Father and son testify against each other in Cork assault case

A father and son testified against each other in an assault case at Cork District Court yesterday where allegations and counter-allegations were made as the judge said she was sorry it had come to this.

William Bowles, who is in his 60s, complained that he was assaulted by his son Stephen Bowles, aged 39, of 21 Elderwood Park, Boreenmanna Rd, Cork.

Judge Grainne O’Neill dismissed the case against the son.

“I am sorry it has come to the point where a father and son are on opposite sides of a criminal prosecution,” Judge O’Neill said.

She said that she had to be satisfied beyond reasonable doubt that Stephen Bowles was guilty of assaulting his father and she said she was not satisfied beyond reasonable doubt so she was dismissing the charge against him.

William Bowles testified that he had not been in contact with his son for seven years before the date of the disputed incident on April 24, 2014, at a construction site by a house in McGrath Park, off Church Rd, Blackrock, Cork.

“Seven years ago I had to leave him go from the firm,” he said.

He claimed that on April 24 last year his son pushed his shoulders with his hands and threw a concrete block in his direction which did not make contact.

Donal Daly, defence solicitor, who represented Stephen Bowles, put it to William Bowles: “The second you left him go in 2008 you complained him to the guards for taking a van from the company — the van he alone had been driving when he worked there.”

William Bowles said he had just wanted to get the van back.

“There was a bad feeling because you wanted him to go on the dole while working,” Mr Daly alleged.

William Bowles replied: “Never happened.”

William Bowles said in cross-examination that someone reported him to the Department of Social Welfare three months after the alleged assault and it cost another party in the company €50,000, a matter which he said was under appeal.

“Would you have been delighted to see him?” Mr Daly asked. William Bowles replied in relation to his son: “No, I would do anything to avoid him.”

William Bowles denied Mr Daly’s suggestion that it was all much ado about nothing where there was a bit of pushing and shoving by father and son.

Stephen Bowles said he never picked up a block or threw a block and could not have done so because of hand injuries. Inspector Ronan Kennelly put it to him that he had assaulted his father on the day.

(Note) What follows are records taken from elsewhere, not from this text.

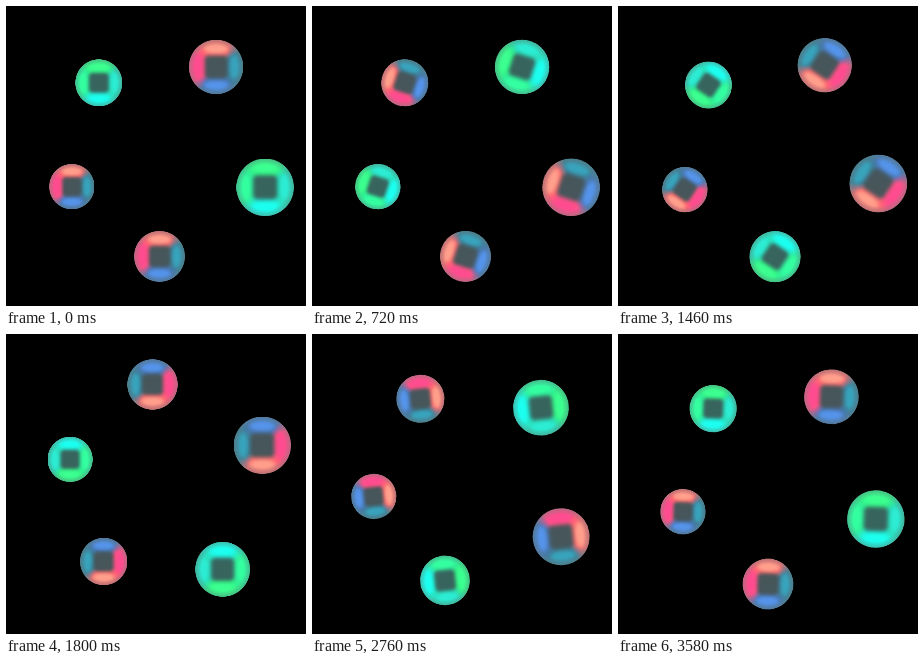
These frames come from a looping animation (300x300 px, 3600 ms). An HTML page with a canvas:

```html
<!DOCTYPE html>
<html>
<head>
<meta charset="utf-8">
<style>
html, body { margin: 0; width: 100%; height: 100%; overflow: hidden; background: #000; }
canvas { display: block; }
</style>
</head>
<body>
<canvas id="stage" width="300" height="300"></canvas>
<script>
const ctx = document.getElementById('stage').getContext('2d');
const LOOP = 3600, STEP = 20, RING = 100, RADIUS = 25.3, TILT = 0.00124;
const SPRITE = 120;

// Base and gloss colours of the four sides: right, bottom, left, top
const red = makePearl(
  ['#3f7f98', '#4a78b4', '#ff5484', '#ff6c70'],
  ['#38a4bc', '#5594ea', '#ff4c90', '#ffa08c'], '#46565a');
const green = makePearl(
  ['#2cdcb8', '#24f0d8', '#30ee9c', '#34f488'],
  ['#2cecd4', '#1cfff0', '#34ffa0', '#3cff90'], '#38645e');
const pearls = [green, red, red, green, red];

function makePearl(sides, gloss, core) {
  const canvas = document.createElement('canvas');
  canvas.width = canvas.height = SPRITE;
  const c = canvas.getContext('2d');
  c.translate(SPRITE / 2, SPRITE / 2);
  c.scale(SPRITE / 2, SPRITE / 2);
  c.arc(0, 0, 1, 0, 7);
  c.clip();

  const hues = c.createConicGradient(0, 0, 0);
  for (let i = 0; i <= 4; i++) {
    hues.addColorStop(Math.max(0, i / 4 - 0.09), sides[i % 4]);
    hues.addColorStop(Math.min(1, i / 4 + 0.09), sides[i % 4]);
  }
  c.fillStyle = hues;
  c.fillRect(-1, -1, 2, 2);

  c.filter = 'blur(4px)';
  for (const tint of gloss) {
    c.fillStyle = tint;
    c.beginPath();
    c.ellipse(0.68, 0, 0.19, 0.45, 0, 0, 7);
    c.fill();
    c.rotate(Math.PI / 2);
  }

  c.fillStyle = core;
  c.beginPath();
  c.roundRect(-0.42, -0.42, 0.84, 0.84, 0.14);
  c.fill();
  c.filter = 'none';

  const rim = c.createRadialGradient(0, 0, 0.78, 0, 0, 1);
  rim.addColorStop(0, '#60808000');
  rim.addColorStop(1, '#60808070');
  c.fillStyle = rim;
  c.fillRect(-1, -1, 2, 2);
  return canvas;
}

function draw(now) {
  const turn = -Math.floor(now % LOOP / STEP) * STEP / LOOP * 2 * Math.PI;
  ctx.fillStyle = '#000';
  ctx.fillRect(0, 0, 300, 300);
  pearls.forEach((pearl, i) => {
    const angle = turn + (16 + i * 72) * Math.PI / 180;
    const x = RING * Math.cos(angle), y = RING * Math.sin(angle);
    const scale = 1 / (1 - TILT * x);
    const r = RADIUS * scale;
    ctx.save();
    ctx.translate(150 + x * scale, 150 + y * scale);
    ctx.rotate(turn);
    ctx.drawImage(pearl, -r, -r, 2 * r, 2 * r);
    ctx.restore();
  });
}

function frame() {
  draw(performance.now());
  requestAnimationFrame(frame);
}
frame();
</script>
</body>
</html>
```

Stephen Bowles replied: “I was pushed, I pushed him back. I called him names, he called me names.”

He said of his father: “He is a bully. He couldn’t get me to break the law. If I am guilty of anything I am guilty of standing up for myself. I was loyal to him. He got nothing but loyalty from me.

“I was being bullied to sign on the dole… Getting me to sign on for €200 and work for cash. If I had got caught he would have said ‘it was your choice, Stephen’.”

William Bowles totally denied that accusation when he was cross-examined on the point by Mr Daly in court yesterday.

Stephen Bowles said that he would not sign on the dole when working and that he did report allegations to the Department of Social Welfare.


Lifestyle

Sorting out Posh Cork for ages!Ask Audrey: 'I'll end up looking like a woman from Kanturk'

Cork architect Loïc Dehaye tells Eve Kelliher how he created his dream home from a blank canvas.'It was like this house was waiting for us': Cork architect talks creating his dream home

Keeping to a routine can be difficult for people in quarantine.Life on the inside: 10 ways to start your day right in lockdown

Who needs a gym when you can look in your kitchen cupboards for equipment instead?Don’t have weights for working out? These household objects will do the trick

More From The Irish Examiner